#### RECORD EXCERPTS

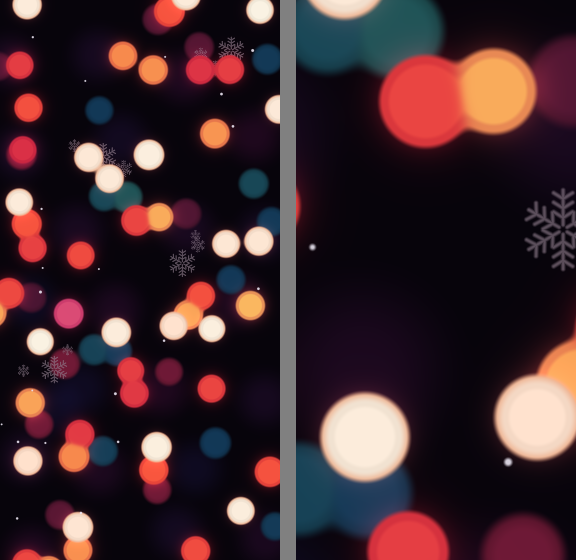
Left: the whole. Right: its middle third, enlarged.
Write a WebGL 2 fragment shader that draws this background.

```glsl
#version 300 es
precision highp float;

#define DIM_LIGHTS 23
#define WARM_LIGHTS 32
#define CREAM_LIGHTS 18
#define GLOWS 22
#define FLAKES 12
#define SPARKLES 20
#define RADIUS 0.051
#define EDGE 0.004
#define FUSION 0.007
#define CLING 0.42
#define SEED 3.7

uniform vec2 u_resolution;
out vec4 fragColor;

const float TAU = 6.28319;

float hash(float n) {
    return fract(sin(n * 127.1 + SEED * 31.7) * 43758.5453);
}

vec2 hash2(float n) {
    return vec2(hash(n), hash(n + 71.3));
}

// Evenly spread positions with jitter, slightly denser on the left
vec2 spot(float i, float height) {
    vec2 s = fract(vec2(0.7549, 0.5698) * i + 0.37);
    s.x = pow(s.x, 1.15);
    return s * vec2(1.02, height) + (hash2(i + 5.0) - 0.5) * 0.12;
}

// Some lights cling to the spot of an earlier one
vec2 lightCentre(float i, float height) {
    if (hash(i + 11.0) > CLING) return spot(i, height);
    float a = TAU * hash(i + 23.0);
    return spot(i - 16.0, height) + 0.082 * vec2(cos(a), sin(a));
}

vec3 lightColour(int i) {
    float pick = hash(float(i) + 40.0);
    float tone = hash(float(i) + 57.0);
    if (i < DIM_LIGHTS) {
        vec3 teal = mix(vec3(0.07, 0.22, 0.34), vec3(0.12, 0.34, 0.34), tone * tone);
        vec3 maroon = mix(vec3(0.28, 0.08, 0.19), vec3(0.52, 0.11, 0.22), tone);
        return i % 2 == 0 ? teal : maroon;
    }
    if (i < DIM_LIGHTS + WARM_LIGHTS) {
        vec3 red = mix(vec3(0.82, 0.16, 0.28), vec3(0.96, 0.33, 0.24), tone);
        if (pick > 0.9) red = vec3(0.84, 0.28, 0.46);
        vec3 orange = mix(vec3(0.95, 0.51, 0.30), vec3(0.96, 0.69, 0.38), tone);
        return i % 3 == 0 ? orange : red;
    }
    return mix(vec3(0.96, 0.84, 0.76), vec3(0.94, 0.91, 0.85), tone);
}

// Fused discs: blended colour in rgb, signed distance in a
vec4 lightLayer(vec2 p, float height, int first, int count) {
    vec3 colour = vec3(0.0);
    float total = 1e-30;
    for (int i = first; i < first + count; i++) {
        float n = float(i);
        float d = length(p - lightCentre(n, height)) - RADIUS * mix(0.94, 1.08, hash(n + 83.0));
        float w = exp(-d / FUSION);
        colour += w * lightColour(i);
        total += w;
    }
    return vec4(colour / total, -FUSION * log(total));
}

float segment(vec2 p, vec2 a, vec2 b) {
    vec2 ab = b - a;
    return length(p - a - ab * clamp(dot(p - a, ab) / dot(ab, ab), 0.0, 1.0));
}

// Six-armed flake of unit radius
float snowflake(vec2 p) {
    float sector = TAU / 6.0;
    float a = mod(atan(p.y, p.x), sector) - 0.5 * sector;
    vec2 q = length(p) * vec2(cos(a), abs(sin(a)));
    float d = segment(q, vec2(0.12, 0.0), vec2(1.0, 0.0));
    for (float k = 0.3; k < 0.9; k += 0.24)
        d = min(d, segment(q, vec2(k, 0.0), vec2(k + 0.15, 0.24)));
    return d - 0.045;
}

void main() {
    vec2 p = gl_FragCoord.xy / u_resolution.x;
    float height = u_resolution.y / u_resolution.x;
    vec3 col = vec3(0.027, 0.014, 0.043);

    // Far, blurred glows
    for (int i = 0; i < GLOWS; i++) {
        float n = float(i) + 200.0;
        float d = length(p - spot(n, height));
        vec3 tint = mix(vec3(0.03, 0.035, 0.11), vec3(0.13, 0.02, 0.09), hash(n + 9.0));
        col += tint * smoothstep(0.14, 0.02, d) * 0.75;
    }

    // Dim lights with soft rims
    vec4 dim = lightLayer(p, height, 0, DIM_LIGHTS);
    float dimShade = mix(0.86, 1.05, smoothstep(0.0, -0.02, dim.a));
    col = mix(col, dim.rgb * dimShade, 0.94 * smoothstep(0.009, -0.007, dim.a));

    // Snowflakes in groups of three, the first one largest
    for (int i = 0; i < FLAKES; i++) {
        float n = float(i), group = floor(n / 3.0), member = mod(n, 3.0);
        vec2 c = vec2(0.12 + 0.74 * fract(group * 0.618 + 0.1), height * (0.34 + 0.19 * group));
        float a = TAU * hash(n + 310.0);
        c += min(member, 1.0) * (0.06 + 0.025 * member) * vec2(cos(a), sin(a));
        float size = member < 0.5 ? 0.047 : mix(0.018, 0.03, hash(n + 330.0));
        float d = snowflake((p - c) / size) * size;
        col = mix(col, vec3(0.56, 0.49, 0.55), 0.62 * smoothstep(0.002, -0.002, d));
    }

    // Warm lights, their halo and an inner ring
    vec4 warm = lightLayer(p, height, DIM_LIGHTS, WARM_LIGHTS);
    col += warm.rgb * vec3(0.22, 0.1, 0.16) * exp(-max(warm.a, 0.0) / 0.016);
    float ring = smoothstep(-0.008, -0.014, warm.a);
    vec3 warmShade = warm.rgb * mix(vec3(0.95, 0.84, 0.92), vec3(1.02, 1.05, 1.0), ring);
    col = mix(col, warmShade, smoothstep(EDGE, -EDGE, warm.a));

    // Cream lights with a peach rim
    vec4 cream = lightLayer(p, height, DIM_LIGHTS + WARM_LIGHTS, CREAM_LIGHTS);
    col += vec3(0.13, 0.05, 0.05) * exp(-max(cream.a, 0.0) / 0.012);
    vec3 creamShade = mix(vec3(0.93, 0.68, 0.54), cream.rgb, smoothstep(0.002, -0.012, cream.a));
    creamShade += 0.04 * smoothstep(-0.014, -0.02, cream.a);
    col = mix(col, creamShade, smoothstep(EDGE, -EDGE, cream.a));

    // Tiny sparkles
    for (int i = 0; i < SPARKLES; i++) {
        float n = float(i) + 400.0;
        float d = length(p - hash2(n) * vec2(1.0, height));
        float size = mix(0.0025, 0.0048, hash(n + 17.0));
        col = mix(col, vec3(0.92, 0.9, 0.95), 0.9 * smoothstep(size + 0.003, size - 0.002, d));
    }

    fragColor = vec4(clamp(col, 0.0, 1.0), 1.0);
}
```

########

Set out the material once more, exact in every line, with no images.

Left: the whole. Right: its middle third, enlarged.
Write a WebGL 2 fragment shader that draws this background.

```glsl
#version 300 es
precision highp float;

#define DIM_LIGHTS 23
#define WARM_LIGHTS 32
#define CREAM_LIGHTS 18
#define GLOWS 22
#define FLAKES 12
#define SPARKLES 20
#define RADIUS 0.051
#define EDGE 0.004
#define FUSION 0.007
#define CLING 0.42
#define SEED 3.7

uniform vec2 u_resolution;
out vec4 fragColor;

const float TAU = 6.28319;

float hash(float n) {
    return fract(sin(n * 127.1 + SEED * 31.7) * 43758.5453);
}

vec2 hash2(float n) {
    return vec2(hash(n), hash(n + 71.3));
}

// Evenly spread positions with jitter, slightly denser on the left
vec2 spot(float i, float height) {
    vec2 s = fract(vec2(0.7549, 0.5698) * i + 0.37);
    s.x = pow(s.x, 1.15);
    return s * vec2(1.02, height) + (hash2(i + 5.0) - 0.5) * 0.12;
}

// Some lights cling to the spot of an earlier one
vec2 lightCentre(float i, float height) {
    if (hash(i + 11.0) > CLING) return spot(i, height);
    float a = TAU * hash(i + 23.0);
    return spot(i - 16.0, height) + 0.082 * vec2(cos(a), sin(a));
}

vec3 lightColour(int i) {
    float pick = hash(float(i) + 40.0);
    float tone = hash(float(i) + 57.0);
    if (i < DIM_LIGHTS) {
        vec3 teal = mix(vec3(0.07, 0.22, 0.34), vec3(0.12, 0.34, 0.34), tone * tone);
        vec3 maroon = mix(vec3(0.28, 0.08, 0.19), vec3(0.52, 0.11, 0.22), tone);
        return i % 2 == 0 ? teal : maroon;
    }
    if (i < DIM_LIGHTS + WARM_LIGHTS) {
        vec3 red = mix(vec3(0.82, 0.16, 0.28), vec3(0.96, 0.33, 0.24), tone);
        if (pick > 0.9) red = vec3(0.84, 0.28, 0.46);
        vec3 orange = mix(vec3(0.95, 0.51, 0.30), vec3(0.96, 0.69, 0.38), tone);
        return i % 3 == 0 ? orange : red;
    }
    return mix(vec3(0.96, 0.84, 0.76), vec3(0.94, 0.91, 0.85), tone);
}

// Fused discs: blended colour in rgb, signed distance in a
vec4 lightLayer(vec2 p, float height, int first, int count) {
    vec3 colour = vec3(0.0);
    float total = 1e-30;
    for (int i = first; i < first + count; i++) {
        float n = float(i);
        float d = length(p - lightCentre(n, height)) - RADIUS * mix(0.94, 1.08, hash(n + 83.0));
        float w = exp(-d / FUSION);
        colour += w * lightColour(i);
        total += w;
    }
    return vec4(colour / total, -FUSION * log(total));
}

float segment(vec2 p, vec2 a, vec2 b) {
    vec2 ab = b - a;
    return length(p - a - ab * clamp(dot(p - a, ab) / dot(ab, ab), 0.0, 1.0));
}

// Six-armed flake of unit radius
float snowflake(vec2 p) {
    float sector = TAU / 6.0;
    float a = mod(atan(p.y, p.x), sector) - 0.5 * sector;
    vec2 q = length(p) * vec2(cos(a), abs(sin(a)));
    float d = segment(q, vec2(0.12, 0.0), vec2(1.0, 0.0));
    for (float k = 0.3; k < 0.9; k += 0.24)
        d = min(d, segment(q, vec2(k, 0.0), vec2(k + 0.15, 0.24)));
    return d - 0.045;
}

void main() {
    vec2 p = gl_FragCoord.xy / u_resolution.x;
    float height = u_resolution.y / u_resolution.x;
    vec3 col = vec3(0.027, 0.014, 0.043);

    // Far, blurred glows
    for (int i = 0; i < GLOWS; i++) {
        float n = float(i) + 200.0;
        float d = length(p - spot(n, height));
        vec3 tint = mix(vec3(0.03, 0.035, 0.11), vec3(0.13, 0.02, 0.09), hash(n + 9.0));
        col += tint * smoothstep(0.14, 0.02, d) * 0.75;
    }

    // Dim lights with soft rims
    vec4 dim = lightLayer(p, height, 0, DIM_LIGHTS);
    float dimShade = mix(0.86, 1.05, smoothstep(0.0, -0.02, dim.a));
    col = mix(col, dim.rgb * dimShade, 0.94 * smoothstep(0.009, -0.007, dim.a));

    // Snowflakes in groups of three, the first one largest
    for (int i = 0; i < FLAKES; i++) {
        float n = float(i), group = floor(n / 3.0), member = mod(n, 3.0);
        vec2 c = vec2(0.12 + 0.74 * fract(group * 0.618 + 0.1), height * (0.34 + 0.19 * group));
        float a = TAU * hash(n + 310.0);
        c += min(member, 1.0) * (0.06 + 0.025 * member) * vec2(cos(a), sin(a));
        float size = member < 0.5 ? 0.047 : mix(0.018, 0.03, hash(n + 330.0));
        float d = snowflake((p - c) / size) * size;
        col = mix(col, vec3(0.56, 0.49, 0.55), 0.62 * smoothstep(0.002, -0.002, d));
    }

    // Warm lights, their halo and an inner ring
    vec4 warm = lightLayer(p, height, DIM_LIGHTS, WARM_LIGHTS);
    col += warm.rgb * vec3(0.22, 0.1, 0.16) * exp(-max(warm.a, 0.0) / 0.016);
    float ring = smoothstep(-0.008, -0.014, warm.a);
    vec3 warmShade = warm.rgb * mix(vec3(0.95, 0.84, 0.92), vec3(1.02, 1.05, 1.0), ring);
    col = mix(col, warmShade, smoothstep(EDGE, -EDGE, warm.a));

    // Cream lights with a peach rim
    vec4 cream = lightLayer(p, height, DIM_LIGHTS + WARM_LIGHTS, CREAM_LIGHTS);
    col += vec3(0.13, 0.05, 0.05) * exp(-max(cream.a, 0.0) / 0.012);
    vec3 creamShade = mix(vec3(0.93, 0.68, 0.54), cream.rgb, smoothstep(0.002, -0.012, cream.a));
    creamShade += 0.04 * smoothstep(-0.014, -0.02, cream.a);
    col = mix(col, creamShade, smoothstep(EDGE, -EDGE, cream.a));

    // Tiny sparkles
    for (int i = 0; i < SPARKLES; i++) {
        float n = float(i) + 400.0;
        float d = length(p - hash2(n) * vec2(1.0, height));
        float size = mix(0.0025, 0.0048, hash(n + 17.0));
        col = mix(col, vec3(0.92, 0.9, 0.95), 0.9 * smoothstep(size + 0.003, size - 0.002, d));
    }

    fragColor = vec4(clamp(col, 0.0, 1.0), 1.0);
}
```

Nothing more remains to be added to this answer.